_Task to carry out_
Below are records. Copy every line with "revealBox" in it.

....

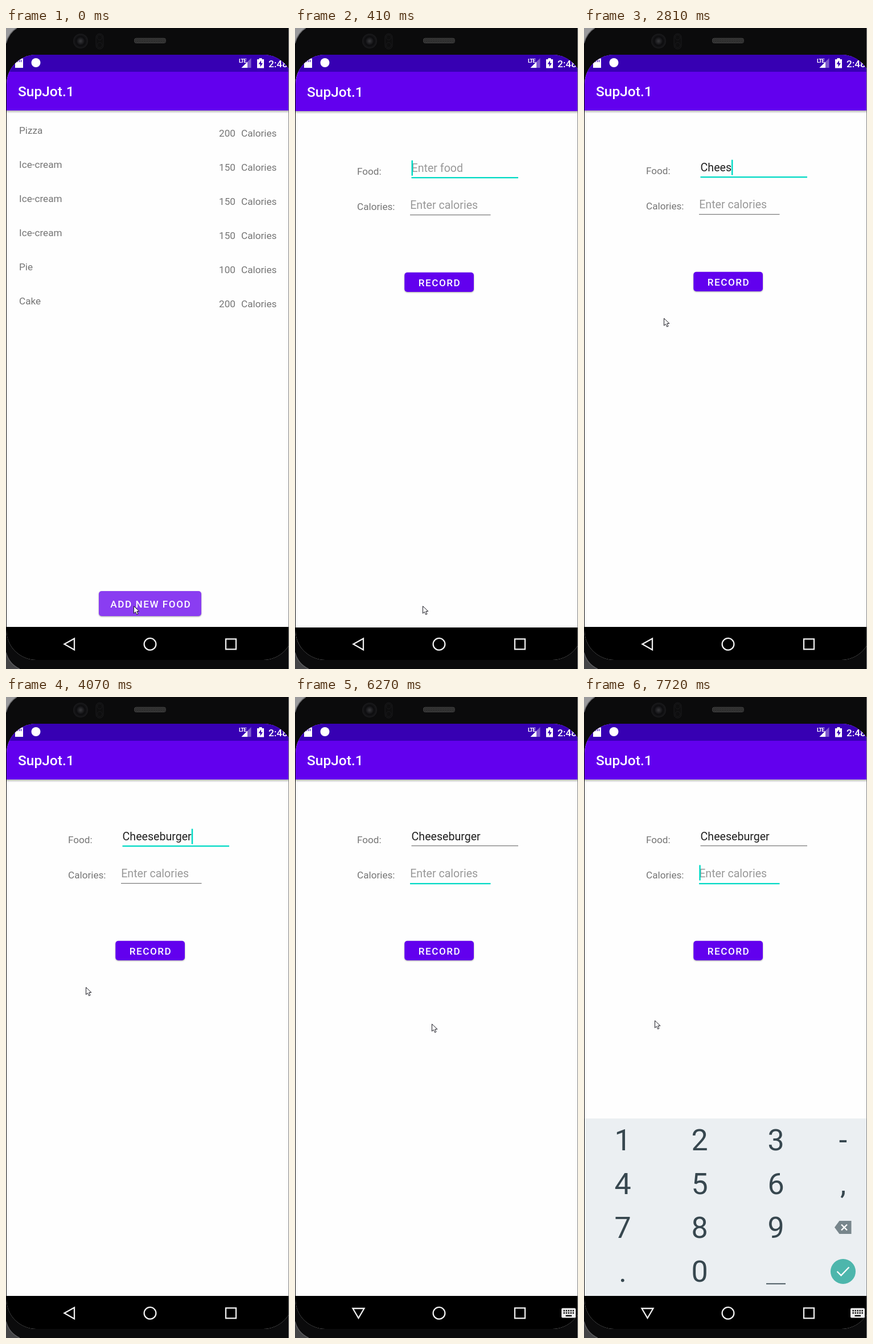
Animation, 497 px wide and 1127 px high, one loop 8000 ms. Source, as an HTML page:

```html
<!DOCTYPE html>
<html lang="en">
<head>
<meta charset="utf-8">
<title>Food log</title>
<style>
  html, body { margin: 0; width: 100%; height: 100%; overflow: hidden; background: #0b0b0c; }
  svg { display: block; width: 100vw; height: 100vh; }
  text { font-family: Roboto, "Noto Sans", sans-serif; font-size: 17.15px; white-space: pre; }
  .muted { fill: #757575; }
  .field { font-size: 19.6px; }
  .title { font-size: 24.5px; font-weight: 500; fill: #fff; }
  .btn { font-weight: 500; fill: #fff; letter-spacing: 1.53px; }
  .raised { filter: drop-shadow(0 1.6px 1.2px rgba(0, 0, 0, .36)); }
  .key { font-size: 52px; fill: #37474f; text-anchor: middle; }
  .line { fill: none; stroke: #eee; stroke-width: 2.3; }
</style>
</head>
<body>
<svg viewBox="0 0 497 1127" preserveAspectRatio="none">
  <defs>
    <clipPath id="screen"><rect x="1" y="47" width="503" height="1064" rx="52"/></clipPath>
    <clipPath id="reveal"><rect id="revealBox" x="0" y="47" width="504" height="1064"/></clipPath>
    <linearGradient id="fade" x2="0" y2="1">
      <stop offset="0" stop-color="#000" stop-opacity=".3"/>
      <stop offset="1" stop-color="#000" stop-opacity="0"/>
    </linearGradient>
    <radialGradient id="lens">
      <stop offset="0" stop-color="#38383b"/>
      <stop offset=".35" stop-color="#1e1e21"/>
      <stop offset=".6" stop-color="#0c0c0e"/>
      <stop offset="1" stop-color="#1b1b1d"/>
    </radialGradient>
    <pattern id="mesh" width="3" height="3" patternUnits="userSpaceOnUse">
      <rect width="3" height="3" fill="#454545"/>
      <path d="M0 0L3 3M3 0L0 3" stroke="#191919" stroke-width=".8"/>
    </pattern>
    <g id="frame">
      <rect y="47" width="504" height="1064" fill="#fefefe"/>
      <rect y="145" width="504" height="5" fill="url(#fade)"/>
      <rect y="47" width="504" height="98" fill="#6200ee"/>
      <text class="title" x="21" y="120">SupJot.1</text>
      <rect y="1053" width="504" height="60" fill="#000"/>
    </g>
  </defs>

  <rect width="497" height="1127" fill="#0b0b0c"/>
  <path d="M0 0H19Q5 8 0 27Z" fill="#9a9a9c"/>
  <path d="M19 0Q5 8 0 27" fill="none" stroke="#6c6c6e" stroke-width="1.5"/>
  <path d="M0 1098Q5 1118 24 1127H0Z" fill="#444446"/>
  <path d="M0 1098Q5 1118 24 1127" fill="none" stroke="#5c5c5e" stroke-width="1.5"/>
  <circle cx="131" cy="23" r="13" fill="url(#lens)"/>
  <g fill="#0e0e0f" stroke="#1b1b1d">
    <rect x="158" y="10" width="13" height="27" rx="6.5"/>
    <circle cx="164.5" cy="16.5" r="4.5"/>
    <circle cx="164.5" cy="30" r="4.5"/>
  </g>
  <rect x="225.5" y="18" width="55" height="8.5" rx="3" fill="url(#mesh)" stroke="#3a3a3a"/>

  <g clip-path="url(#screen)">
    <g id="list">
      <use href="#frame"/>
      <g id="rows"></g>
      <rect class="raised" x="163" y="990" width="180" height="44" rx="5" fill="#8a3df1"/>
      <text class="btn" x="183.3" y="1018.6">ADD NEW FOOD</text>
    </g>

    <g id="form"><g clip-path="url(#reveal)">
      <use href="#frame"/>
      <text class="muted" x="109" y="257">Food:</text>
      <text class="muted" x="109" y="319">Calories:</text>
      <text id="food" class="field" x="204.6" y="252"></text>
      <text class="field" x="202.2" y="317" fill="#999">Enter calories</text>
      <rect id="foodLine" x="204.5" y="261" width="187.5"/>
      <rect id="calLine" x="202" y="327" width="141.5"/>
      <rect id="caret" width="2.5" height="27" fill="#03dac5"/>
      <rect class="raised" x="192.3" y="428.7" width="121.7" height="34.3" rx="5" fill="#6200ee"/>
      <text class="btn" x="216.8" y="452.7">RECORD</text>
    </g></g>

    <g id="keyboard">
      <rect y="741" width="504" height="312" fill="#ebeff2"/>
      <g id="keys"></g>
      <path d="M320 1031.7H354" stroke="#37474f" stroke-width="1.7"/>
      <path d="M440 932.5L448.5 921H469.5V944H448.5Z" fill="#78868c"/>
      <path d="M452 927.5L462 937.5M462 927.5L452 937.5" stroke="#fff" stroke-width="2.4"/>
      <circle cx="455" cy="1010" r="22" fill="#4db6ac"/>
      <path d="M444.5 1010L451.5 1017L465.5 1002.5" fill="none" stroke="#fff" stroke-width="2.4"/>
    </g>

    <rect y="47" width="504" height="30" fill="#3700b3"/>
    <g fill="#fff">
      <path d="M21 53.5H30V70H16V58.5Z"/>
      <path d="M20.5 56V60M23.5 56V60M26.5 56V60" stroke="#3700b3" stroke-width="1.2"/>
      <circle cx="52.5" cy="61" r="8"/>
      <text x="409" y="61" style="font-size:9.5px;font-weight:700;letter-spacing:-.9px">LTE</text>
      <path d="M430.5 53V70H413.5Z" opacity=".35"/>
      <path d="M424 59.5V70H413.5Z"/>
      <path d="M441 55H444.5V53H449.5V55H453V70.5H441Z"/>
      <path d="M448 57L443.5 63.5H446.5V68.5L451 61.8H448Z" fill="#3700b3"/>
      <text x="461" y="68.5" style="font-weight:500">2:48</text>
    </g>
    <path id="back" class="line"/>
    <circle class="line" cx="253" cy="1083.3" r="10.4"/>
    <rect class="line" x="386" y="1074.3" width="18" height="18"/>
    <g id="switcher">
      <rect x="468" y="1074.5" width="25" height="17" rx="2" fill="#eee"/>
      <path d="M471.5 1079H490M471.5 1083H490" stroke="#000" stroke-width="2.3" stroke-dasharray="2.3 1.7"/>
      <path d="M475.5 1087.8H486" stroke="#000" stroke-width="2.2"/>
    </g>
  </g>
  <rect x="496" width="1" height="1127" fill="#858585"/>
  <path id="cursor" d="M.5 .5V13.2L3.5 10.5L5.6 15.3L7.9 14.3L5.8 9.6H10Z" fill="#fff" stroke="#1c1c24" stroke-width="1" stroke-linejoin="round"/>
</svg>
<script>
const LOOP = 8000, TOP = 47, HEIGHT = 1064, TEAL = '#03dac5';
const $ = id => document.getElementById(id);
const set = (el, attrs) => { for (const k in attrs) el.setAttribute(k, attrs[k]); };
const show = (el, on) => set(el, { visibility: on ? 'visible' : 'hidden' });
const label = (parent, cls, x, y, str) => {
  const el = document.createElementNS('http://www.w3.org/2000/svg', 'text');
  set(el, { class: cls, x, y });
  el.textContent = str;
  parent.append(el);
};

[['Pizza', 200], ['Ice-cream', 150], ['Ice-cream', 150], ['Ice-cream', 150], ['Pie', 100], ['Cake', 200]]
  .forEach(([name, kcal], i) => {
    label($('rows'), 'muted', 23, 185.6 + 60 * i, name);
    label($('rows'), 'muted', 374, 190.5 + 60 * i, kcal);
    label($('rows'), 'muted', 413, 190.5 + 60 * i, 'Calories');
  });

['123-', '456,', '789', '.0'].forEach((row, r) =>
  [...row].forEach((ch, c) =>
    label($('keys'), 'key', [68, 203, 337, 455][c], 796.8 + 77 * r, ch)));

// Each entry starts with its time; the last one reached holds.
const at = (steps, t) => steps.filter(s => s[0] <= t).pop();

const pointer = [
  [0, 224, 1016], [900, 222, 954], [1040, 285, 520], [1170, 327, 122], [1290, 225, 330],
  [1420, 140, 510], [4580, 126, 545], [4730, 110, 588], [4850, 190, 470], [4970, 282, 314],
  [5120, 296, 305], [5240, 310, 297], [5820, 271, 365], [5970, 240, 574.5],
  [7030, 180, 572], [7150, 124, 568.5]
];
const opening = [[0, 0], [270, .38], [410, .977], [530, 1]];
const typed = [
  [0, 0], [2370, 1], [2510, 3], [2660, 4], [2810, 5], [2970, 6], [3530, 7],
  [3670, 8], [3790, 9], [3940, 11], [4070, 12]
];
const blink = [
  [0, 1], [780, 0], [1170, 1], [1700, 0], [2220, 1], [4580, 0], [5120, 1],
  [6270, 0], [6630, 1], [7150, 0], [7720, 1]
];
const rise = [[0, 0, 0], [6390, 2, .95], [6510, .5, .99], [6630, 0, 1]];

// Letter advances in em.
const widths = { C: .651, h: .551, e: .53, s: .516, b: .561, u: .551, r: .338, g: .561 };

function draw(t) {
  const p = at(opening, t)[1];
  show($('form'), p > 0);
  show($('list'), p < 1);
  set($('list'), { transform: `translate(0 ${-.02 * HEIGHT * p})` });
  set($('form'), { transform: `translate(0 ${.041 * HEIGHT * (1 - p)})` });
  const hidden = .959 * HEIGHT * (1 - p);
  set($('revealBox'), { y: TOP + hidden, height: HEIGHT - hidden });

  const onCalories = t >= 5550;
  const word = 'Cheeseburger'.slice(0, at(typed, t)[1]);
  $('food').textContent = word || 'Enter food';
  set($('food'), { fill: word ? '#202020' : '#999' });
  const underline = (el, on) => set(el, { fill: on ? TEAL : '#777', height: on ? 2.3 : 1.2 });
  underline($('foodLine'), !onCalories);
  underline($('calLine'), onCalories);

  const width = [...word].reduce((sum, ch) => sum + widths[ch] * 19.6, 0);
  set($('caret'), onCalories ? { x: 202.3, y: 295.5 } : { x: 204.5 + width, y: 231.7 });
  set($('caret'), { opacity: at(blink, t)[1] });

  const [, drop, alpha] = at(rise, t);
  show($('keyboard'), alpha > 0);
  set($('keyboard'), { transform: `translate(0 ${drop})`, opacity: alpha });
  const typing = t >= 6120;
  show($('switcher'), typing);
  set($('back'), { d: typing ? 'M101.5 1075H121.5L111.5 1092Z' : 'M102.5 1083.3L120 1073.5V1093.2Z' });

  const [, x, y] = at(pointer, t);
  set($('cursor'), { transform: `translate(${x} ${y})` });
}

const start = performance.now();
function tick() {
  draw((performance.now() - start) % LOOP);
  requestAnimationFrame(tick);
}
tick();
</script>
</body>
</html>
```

....

_Problem solution_
    <clipPath id="reveal"><rect id="revealBox" x="0" y="47" width="504" height="1064"/></clipPath>
  set($('revealBox'), { y: TOP + hidden, height: HEIGHT - hidden });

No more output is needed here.